SOURCE RECORDS Block Start

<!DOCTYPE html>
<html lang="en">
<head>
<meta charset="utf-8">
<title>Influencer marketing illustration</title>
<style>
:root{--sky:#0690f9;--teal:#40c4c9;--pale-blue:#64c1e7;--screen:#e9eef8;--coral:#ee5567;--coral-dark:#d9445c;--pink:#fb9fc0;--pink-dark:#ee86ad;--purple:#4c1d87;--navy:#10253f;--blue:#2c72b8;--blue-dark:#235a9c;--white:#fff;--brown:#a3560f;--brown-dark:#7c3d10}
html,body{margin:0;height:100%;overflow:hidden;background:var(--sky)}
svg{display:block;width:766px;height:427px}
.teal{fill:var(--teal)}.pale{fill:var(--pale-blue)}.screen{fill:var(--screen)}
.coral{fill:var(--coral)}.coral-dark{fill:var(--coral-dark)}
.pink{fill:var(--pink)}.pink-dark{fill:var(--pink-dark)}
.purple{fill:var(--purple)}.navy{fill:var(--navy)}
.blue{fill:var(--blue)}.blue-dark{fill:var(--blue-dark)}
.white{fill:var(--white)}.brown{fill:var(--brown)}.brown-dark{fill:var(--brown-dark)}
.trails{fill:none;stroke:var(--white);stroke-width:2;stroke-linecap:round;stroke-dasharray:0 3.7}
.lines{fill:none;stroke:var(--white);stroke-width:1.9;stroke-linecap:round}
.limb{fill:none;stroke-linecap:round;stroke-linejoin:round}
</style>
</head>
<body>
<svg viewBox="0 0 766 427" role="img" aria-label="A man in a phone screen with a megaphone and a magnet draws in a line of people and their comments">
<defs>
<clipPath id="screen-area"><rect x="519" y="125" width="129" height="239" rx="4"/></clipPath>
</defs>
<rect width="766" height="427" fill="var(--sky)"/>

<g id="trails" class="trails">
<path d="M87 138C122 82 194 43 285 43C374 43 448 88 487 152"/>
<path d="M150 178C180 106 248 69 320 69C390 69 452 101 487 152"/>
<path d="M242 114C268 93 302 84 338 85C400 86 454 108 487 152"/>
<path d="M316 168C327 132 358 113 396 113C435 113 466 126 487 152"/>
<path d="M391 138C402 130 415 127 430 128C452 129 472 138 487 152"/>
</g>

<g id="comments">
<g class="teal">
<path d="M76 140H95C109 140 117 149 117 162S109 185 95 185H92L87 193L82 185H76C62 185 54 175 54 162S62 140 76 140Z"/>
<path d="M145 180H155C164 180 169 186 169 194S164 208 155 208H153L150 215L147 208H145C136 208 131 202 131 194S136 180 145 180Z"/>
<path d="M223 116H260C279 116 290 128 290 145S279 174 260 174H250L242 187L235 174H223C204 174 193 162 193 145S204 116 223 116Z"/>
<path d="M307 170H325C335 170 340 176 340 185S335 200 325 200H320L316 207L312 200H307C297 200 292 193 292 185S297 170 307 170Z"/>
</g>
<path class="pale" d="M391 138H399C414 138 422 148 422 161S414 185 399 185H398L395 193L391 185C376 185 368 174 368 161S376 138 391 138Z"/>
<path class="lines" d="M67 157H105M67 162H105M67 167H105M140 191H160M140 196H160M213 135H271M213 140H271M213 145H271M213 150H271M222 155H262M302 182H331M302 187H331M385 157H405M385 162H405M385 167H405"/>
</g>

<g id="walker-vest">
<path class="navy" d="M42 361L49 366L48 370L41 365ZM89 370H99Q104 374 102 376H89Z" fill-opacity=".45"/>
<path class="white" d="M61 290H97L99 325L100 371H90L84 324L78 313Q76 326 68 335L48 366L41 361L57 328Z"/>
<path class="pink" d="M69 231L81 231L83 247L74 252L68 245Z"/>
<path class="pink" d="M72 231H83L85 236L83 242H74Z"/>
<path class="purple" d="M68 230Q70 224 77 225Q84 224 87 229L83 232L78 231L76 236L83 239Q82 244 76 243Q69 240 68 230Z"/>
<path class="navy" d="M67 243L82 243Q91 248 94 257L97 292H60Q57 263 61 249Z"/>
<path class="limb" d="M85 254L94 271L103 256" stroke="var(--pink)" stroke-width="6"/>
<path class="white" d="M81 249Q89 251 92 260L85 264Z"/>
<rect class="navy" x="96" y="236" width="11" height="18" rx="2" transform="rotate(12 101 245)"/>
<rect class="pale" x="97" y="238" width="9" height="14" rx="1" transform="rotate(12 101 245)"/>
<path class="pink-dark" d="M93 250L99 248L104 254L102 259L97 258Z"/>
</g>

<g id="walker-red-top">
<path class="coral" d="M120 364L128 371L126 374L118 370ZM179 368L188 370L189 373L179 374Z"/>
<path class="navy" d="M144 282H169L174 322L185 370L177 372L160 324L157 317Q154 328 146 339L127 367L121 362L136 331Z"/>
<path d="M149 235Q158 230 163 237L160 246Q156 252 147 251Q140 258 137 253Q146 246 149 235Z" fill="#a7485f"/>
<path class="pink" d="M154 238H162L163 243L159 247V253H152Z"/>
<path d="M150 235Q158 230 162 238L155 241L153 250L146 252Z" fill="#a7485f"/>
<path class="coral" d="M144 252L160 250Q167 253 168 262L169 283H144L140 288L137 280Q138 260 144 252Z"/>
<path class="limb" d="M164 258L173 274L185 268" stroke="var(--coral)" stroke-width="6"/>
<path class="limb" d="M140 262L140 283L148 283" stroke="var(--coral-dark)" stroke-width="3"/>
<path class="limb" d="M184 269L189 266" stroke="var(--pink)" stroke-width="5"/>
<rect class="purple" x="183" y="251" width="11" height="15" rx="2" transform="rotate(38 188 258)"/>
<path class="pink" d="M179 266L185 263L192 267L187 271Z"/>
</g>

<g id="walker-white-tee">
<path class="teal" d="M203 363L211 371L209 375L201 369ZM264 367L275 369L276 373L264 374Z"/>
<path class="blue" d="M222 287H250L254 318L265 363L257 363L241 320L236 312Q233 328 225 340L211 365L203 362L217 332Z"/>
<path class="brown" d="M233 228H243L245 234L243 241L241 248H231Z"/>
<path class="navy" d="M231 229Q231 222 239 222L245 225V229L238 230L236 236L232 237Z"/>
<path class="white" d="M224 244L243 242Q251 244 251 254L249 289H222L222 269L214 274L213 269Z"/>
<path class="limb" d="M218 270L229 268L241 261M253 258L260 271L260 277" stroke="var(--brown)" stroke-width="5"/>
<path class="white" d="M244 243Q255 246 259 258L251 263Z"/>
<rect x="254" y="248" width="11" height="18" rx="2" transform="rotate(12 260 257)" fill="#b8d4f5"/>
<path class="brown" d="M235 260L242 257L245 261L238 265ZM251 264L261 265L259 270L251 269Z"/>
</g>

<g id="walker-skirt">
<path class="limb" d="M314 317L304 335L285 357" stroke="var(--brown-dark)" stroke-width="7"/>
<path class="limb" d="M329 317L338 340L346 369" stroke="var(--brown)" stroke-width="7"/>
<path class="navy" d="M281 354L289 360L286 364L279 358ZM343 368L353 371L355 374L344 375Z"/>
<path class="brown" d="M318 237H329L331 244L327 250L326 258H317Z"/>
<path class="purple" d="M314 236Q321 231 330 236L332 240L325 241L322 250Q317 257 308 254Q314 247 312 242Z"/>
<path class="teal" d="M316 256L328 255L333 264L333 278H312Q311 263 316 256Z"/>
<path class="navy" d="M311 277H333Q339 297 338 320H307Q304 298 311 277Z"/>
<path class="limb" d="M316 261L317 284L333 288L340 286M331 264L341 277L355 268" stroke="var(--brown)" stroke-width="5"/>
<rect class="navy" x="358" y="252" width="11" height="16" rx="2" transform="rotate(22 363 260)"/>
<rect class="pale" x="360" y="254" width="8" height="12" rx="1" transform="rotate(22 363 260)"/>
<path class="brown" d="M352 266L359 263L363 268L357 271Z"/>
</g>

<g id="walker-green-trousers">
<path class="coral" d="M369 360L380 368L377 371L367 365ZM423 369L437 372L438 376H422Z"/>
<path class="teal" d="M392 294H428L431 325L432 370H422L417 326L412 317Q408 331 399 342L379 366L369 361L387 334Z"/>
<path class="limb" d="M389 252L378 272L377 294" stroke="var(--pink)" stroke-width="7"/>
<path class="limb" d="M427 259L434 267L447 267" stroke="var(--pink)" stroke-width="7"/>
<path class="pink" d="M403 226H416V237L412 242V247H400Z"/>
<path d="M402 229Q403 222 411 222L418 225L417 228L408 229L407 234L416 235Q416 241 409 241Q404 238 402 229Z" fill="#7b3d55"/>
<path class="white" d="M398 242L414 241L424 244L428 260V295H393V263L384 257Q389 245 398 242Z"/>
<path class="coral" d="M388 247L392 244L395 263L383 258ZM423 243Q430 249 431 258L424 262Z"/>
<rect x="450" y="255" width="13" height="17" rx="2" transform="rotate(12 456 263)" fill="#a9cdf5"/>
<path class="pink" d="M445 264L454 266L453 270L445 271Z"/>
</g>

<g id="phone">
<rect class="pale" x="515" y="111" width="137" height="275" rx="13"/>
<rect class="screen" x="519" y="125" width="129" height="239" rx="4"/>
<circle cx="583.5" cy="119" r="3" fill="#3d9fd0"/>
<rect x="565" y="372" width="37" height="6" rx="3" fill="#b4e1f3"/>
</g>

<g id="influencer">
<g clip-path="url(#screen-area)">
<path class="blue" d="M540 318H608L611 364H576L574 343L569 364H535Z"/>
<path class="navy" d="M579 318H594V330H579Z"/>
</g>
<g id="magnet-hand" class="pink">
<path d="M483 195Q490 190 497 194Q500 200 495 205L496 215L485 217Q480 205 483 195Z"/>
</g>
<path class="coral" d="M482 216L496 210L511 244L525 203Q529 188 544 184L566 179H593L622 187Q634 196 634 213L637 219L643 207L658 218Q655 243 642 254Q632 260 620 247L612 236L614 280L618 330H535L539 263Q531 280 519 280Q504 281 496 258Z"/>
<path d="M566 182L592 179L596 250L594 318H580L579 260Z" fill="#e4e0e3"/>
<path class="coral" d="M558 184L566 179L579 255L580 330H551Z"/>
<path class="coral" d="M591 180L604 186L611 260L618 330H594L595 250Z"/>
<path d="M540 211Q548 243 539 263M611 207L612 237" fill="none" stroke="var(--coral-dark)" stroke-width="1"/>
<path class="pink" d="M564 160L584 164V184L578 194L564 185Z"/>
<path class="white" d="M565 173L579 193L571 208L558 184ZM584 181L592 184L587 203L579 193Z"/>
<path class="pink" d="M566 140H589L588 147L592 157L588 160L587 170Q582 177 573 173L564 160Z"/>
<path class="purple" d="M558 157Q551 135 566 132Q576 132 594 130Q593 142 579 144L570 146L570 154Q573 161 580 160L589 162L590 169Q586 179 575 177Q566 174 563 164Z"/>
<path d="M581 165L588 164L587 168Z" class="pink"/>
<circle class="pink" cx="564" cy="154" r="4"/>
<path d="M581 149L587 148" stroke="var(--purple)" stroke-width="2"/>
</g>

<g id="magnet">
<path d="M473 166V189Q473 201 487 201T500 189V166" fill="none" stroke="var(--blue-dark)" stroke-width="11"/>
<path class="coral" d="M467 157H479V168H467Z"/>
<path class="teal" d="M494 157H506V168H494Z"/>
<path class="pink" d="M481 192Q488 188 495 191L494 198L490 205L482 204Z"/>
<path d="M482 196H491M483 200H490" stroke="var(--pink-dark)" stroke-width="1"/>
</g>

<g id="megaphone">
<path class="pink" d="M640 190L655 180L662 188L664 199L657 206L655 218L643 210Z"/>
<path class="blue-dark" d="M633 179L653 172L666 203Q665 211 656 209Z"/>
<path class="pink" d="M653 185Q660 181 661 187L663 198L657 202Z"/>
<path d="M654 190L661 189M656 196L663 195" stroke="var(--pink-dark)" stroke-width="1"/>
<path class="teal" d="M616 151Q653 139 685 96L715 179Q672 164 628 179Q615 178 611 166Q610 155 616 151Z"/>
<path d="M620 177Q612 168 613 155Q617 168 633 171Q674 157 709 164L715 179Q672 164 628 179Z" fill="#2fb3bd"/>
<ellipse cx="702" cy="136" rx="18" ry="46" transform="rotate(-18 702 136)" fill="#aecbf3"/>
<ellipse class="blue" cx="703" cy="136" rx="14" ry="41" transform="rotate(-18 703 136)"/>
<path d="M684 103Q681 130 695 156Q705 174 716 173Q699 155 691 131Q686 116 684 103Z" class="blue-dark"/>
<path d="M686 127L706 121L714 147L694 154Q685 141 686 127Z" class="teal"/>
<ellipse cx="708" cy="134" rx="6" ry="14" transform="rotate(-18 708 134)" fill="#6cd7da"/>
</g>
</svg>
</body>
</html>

SOURCE RECORDS Block End

:: PROBLEM REQUIREMENTS ::
In the material above, each line with the word "pale" should be copied.

:: THE ANSWER ::
:root{--sky:#0690f9;--teal:#40c4c9;--pale-blue:#64c1e7;--screen:#e9eef8;--coral:#ee5567;--coral-dark:#d9445c;--pink:#fb9fc0;--pink-dark:#ee86ad;--purple:#4c1d87;--navy:#10253f;--blue:#2c72b8;--blue-dark:#235a9c;--white:#fff;--brown:#a3560f;--brown-dark:#7c3d10}
.teal{fill:var(--teal)}.pale{fill:var(--pale-blue)}.screen{fill:var(--screen)}
<path class="pale" d="M391 138H399C414 138 422 148 422 161S414 185 399 185H398L395 193L391 185C376 185 368 174 368 161S376 138 391 138Z"/>
<rect class="pale" x="97" y="238" width="9" height="14" rx="1" transform="rotate(12 101 245)"/>
<rect class="pale" x="360" y="254" width="8" height="12" rx="1" transform="rotate(22 363 260)"/>
<rect class="pale" x="515" y="111" width="137" height="275" rx="13"/>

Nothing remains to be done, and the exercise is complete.